On March 25, 1942, Erna and Dina were among the nearly 1,000 teenage girls and unmarried young women deported on the first official transport of Jews to Auschwitz.

Linda Reich (prisoner #1173 from first transport) shown at center of photo from The Auschwitz Album.
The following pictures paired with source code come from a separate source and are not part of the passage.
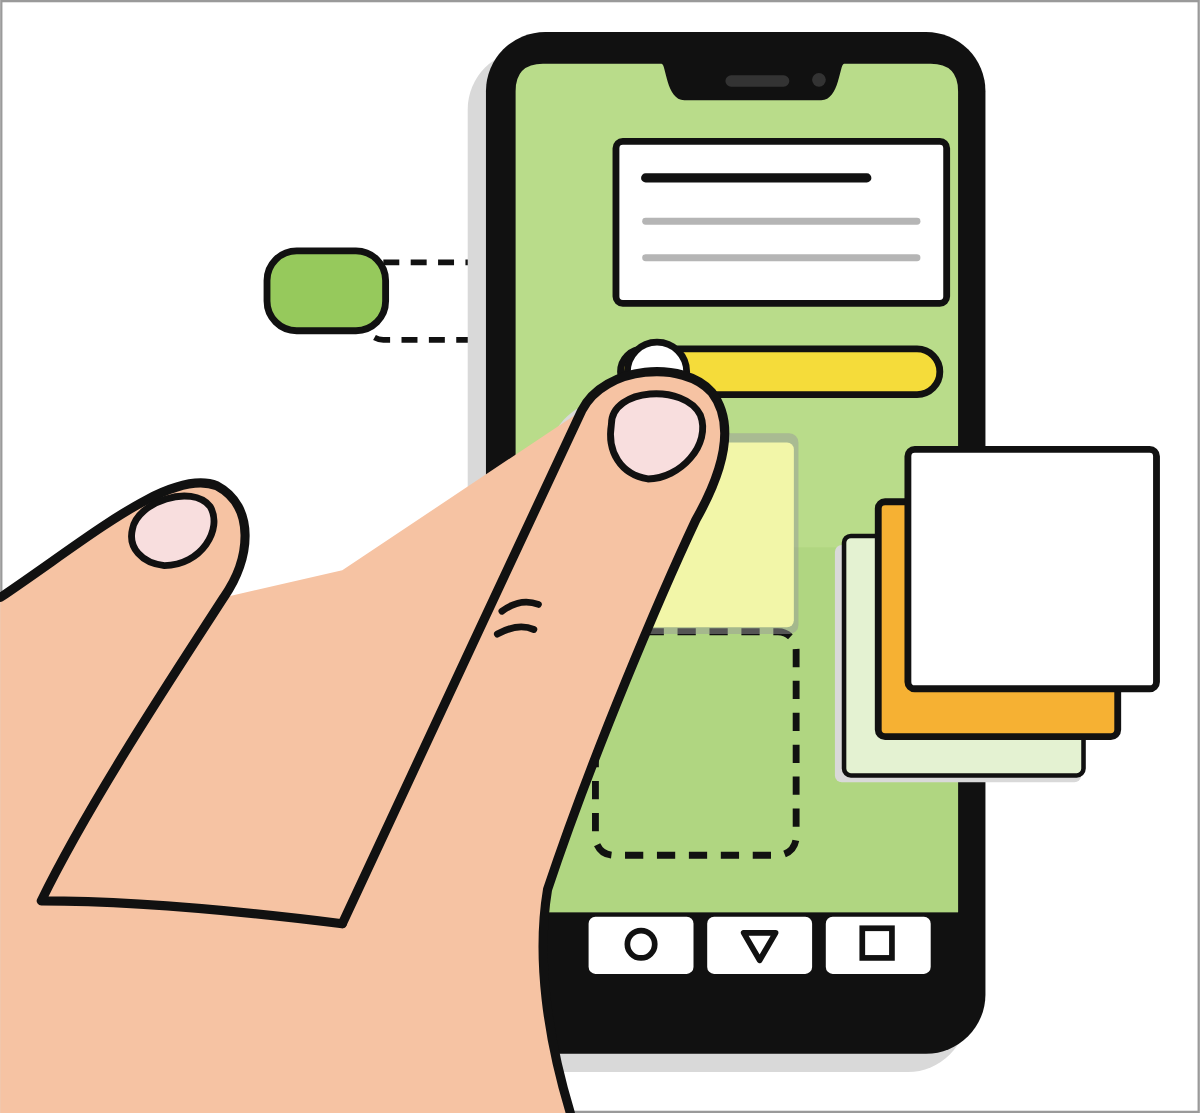
<!DOCTYPE html>
<html lang="en">
<head>
<meta charset="utf-8">
<title>Touch Interaction</title>
<style>
  :root {
    --ink: #111111;
    --paper: #ffffff;
    --frame: #9a9a9a;
    --shade: #d9d9d9;
    --screen: #b9dc8a;
    --screen-deep: #a8cf77;
    --card-yellow: #f2f6a8;
    --slider: #f5dc3a;
    --toggle: #96c95c;
    --muted-line: #b5b5b5;
    --orange: #f6b133;
    --pale-green: #e4f2d2;
    --skin: #f6c3a3;
    --nail: #f8dede;
  }
  html, body { margin: 0; padding: 0; overflow: hidden; background: var(--paper); }
  .artboard { display: block; width: 1200px; height: 1113px; }
</style>
</head>
<body>
<svg class="artboard" viewBox="0 0 526 488" width="1200" height="1113" xmlns="http://www.w3.org/2000/svg" role="img" aria-label="A finger tapping a smartphone interface with a toggle, slider and stacked cards">
  <defs>
    <path id="hand-fill" d="M0,262 C40,235 75,205 95,213 C112,222 110,245 98,262 L150,250 L255,180 C265,160 300,158 312,172 C322,185 318,205 305,228 C290,260 260,330 240,390 C235,420 240,455 250,488 L0,488 Z"/>
    <rect id="nav-key" width="46" height="25" rx="3"/>
  </defs>

  <rect class="frame" x="0.5" y="0.5" width="525" height="487" fill="var(--paper)" stroke="var(--frame)"/>

  <g class="toggle">
    <rect x="160" y="115" width="62" height="34" rx="8" fill="none" stroke="var(--ink)" stroke-width="2.5" stroke-dasharray="7 5"/>
    <rect x="117" y="110" width="52" height="35" rx="13" fill="var(--toggle)" stroke="var(--ink)" stroke-width="3"/>
  </g>

  <g class="phone">
    <rect x="205" y="22" width="219" height="448" rx="26" fill="var(--shade)"/>
    <rect x="213" y="14" width="219" height="448" rx="26" fill="var(--ink)"/>
    <path d="M238,28 H290 C292,28 292,44 300,44 H360 C368,44 368,28 370,28 H408 Q420,28 420,40 V400 H226 V40 Q226,28 238,28 Z" fill="var(--screen)"/>
    <rect x="226" y="240" width="194" height="160" fill="var(--screen-deep)" opacity="0.5"/>
    <rect x="318" y="33" width="28" height="5" rx="2.5" fill="#333"/>
    <circle cx="359" cy="35" r="3" fill="#333"/>

    <g class="info-card">
      <rect x="270" y="62" width="145" height="71" rx="3" fill="var(--paper)" stroke="var(--ink)" stroke-width="3"/>
      <line x1="283" y1="78" x2="380" y2="78" stroke="var(--ink)" stroke-width="4" stroke-linecap="round"/>
      <line x1="283" y1="97" x2="402" y2="97" stroke="var(--muted-line)" stroke-width="3" stroke-linecap="round"/>
      <line x1="283" y1="113" x2="402" y2="113" stroke="var(--muted-line)" stroke-width="3" stroke-linecap="round"/>
    </g>

    <g class="slider">
      <rect x="272" y="153" width="140" height="20" rx="10" fill="var(--slider)" stroke="var(--ink)" stroke-width="3"/>
      <circle cx="288" cy="163" r="13" fill="var(--paper)" stroke="var(--ink)" stroke-width="3"/>
    </g>

    <g class="drag-card">
      <rect x="261" y="277" width="88" height="98" rx="8" fill="none" stroke="var(--ink)" stroke-width="3" stroke-dasharray="8 6"/>
      <rect x="262" y="190" width="88" height="88" rx="4" fill="#999" opacity="0.5"/>
      <rect x="266" y="194" width="82" height="81" rx="3" fill="var(--card-yellow)"/>
    </g>

    <g class="nav-bar" fill="var(--paper)">
      <use href="#nav-key" x="258" y="402"/>
      <use href="#nav-key" x="310" y="402"/>
      <use href="#nav-key" x="362" y="402"/>
      <circle cx="281" cy="414" r="6" fill="none" stroke="var(--ink)" stroke-width="2.5"/>
      <path d="M326,409 H340 L333,421 Z" fill="none" stroke="var(--ink)" stroke-width="2.5" stroke-linejoin="round"/>
      <rect x="378" y="407" width="13" height="13" fill="none" stroke="var(--ink)" stroke-width="2.5"/>
    </g>
  </g>

  <g class="card-stack" stroke="var(--ink)" stroke-width="3">
    <rect x="366" y="239" width="108" height="104" rx="3" fill="var(--shade)" stroke="none"/>
    <rect x="370" y="235" width="105" height="105" rx="3" fill="var(--pale-green)" stroke-width="2"/>
    <rect x="385" y="220" width="105" height="103" rx="3" fill="var(--orange)"/>
    <rect x="398" y="197" width="109" height="105" rx="3" fill="var(--paper)"/>
  </g>

  <g class="hand" fill="none" stroke="var(--ink)" stroke-width="4" stroke-linecap="round" stroke-linejoin="round">
    <use href="#hand-fill" transform="translate(-12 10)" fill="var(--shade)" stroke="none"/>
    <use href="#hand-fill" fill="var(--skin)" stroke="none"/>
    <path class="thumb-edge" d="M0,262 C40,235 75,205 95,213 C112,222 110,245 98,262 C80,290 40,350 18,395 C60,395 110,400 150,405"/>
    <path class="index-edge" d="M150,405 C175,350 225,245 255,180 C265,160 300,158 312,172 C322,185 318,205 305,228 C290,260 260,330 240,390 C235,420 240,455 250,488"/>
    <path class="nail" d="M268,186 C268,170 300,168 307,182 C312,195 298,210 284,210 C272,208 266,198 268,186 Z" fill="var(--nail)" stroke-width="3"/>
    <path class="nail" d="M58,232 C60,220 84,212 92,222 C98,232 88,248 72,248 C62,247 56,240 58,232 Z" fill="var(--nail)" stroke-width="3"/>
    <path class="knuckle-crease" d="M220,268 Q228,262 236,265" stroke-width="3"/>
    <path class="knuckle-crease" d="M218,278 Q227,273 234,276" stroke-width="3"/>
  </g>
</svg>
</body>
</html>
Female prisoners in the Aufräumungskommando (order commandos) sort the confiscated property of a transport of Jews from Subcarpathian Rus at a warehouse in Auschwitz-Birkenau, May 1944. (United States Holocaust Memorial Museum, courtesy of Yad Vashem/ Public Domain)

Told by Slovakian authorities that they would be going away to do government work service for just a few months, the Jewish girls and women were actually sold to the Germans by the the Slovaks for 500 Reich Marks (about $200) apiece as slave labor.

The women of the first transport had an advantage over the Jews who arrived later, many of whom were immediately sent to the gas chambers — including many of the girls’ own family members.

Those of the women who managed to survive the initial shock of adjusting to the nightmarish conditions learned how to keep themselves and their friends and relatives alive.

Read the full story on The Times of Israel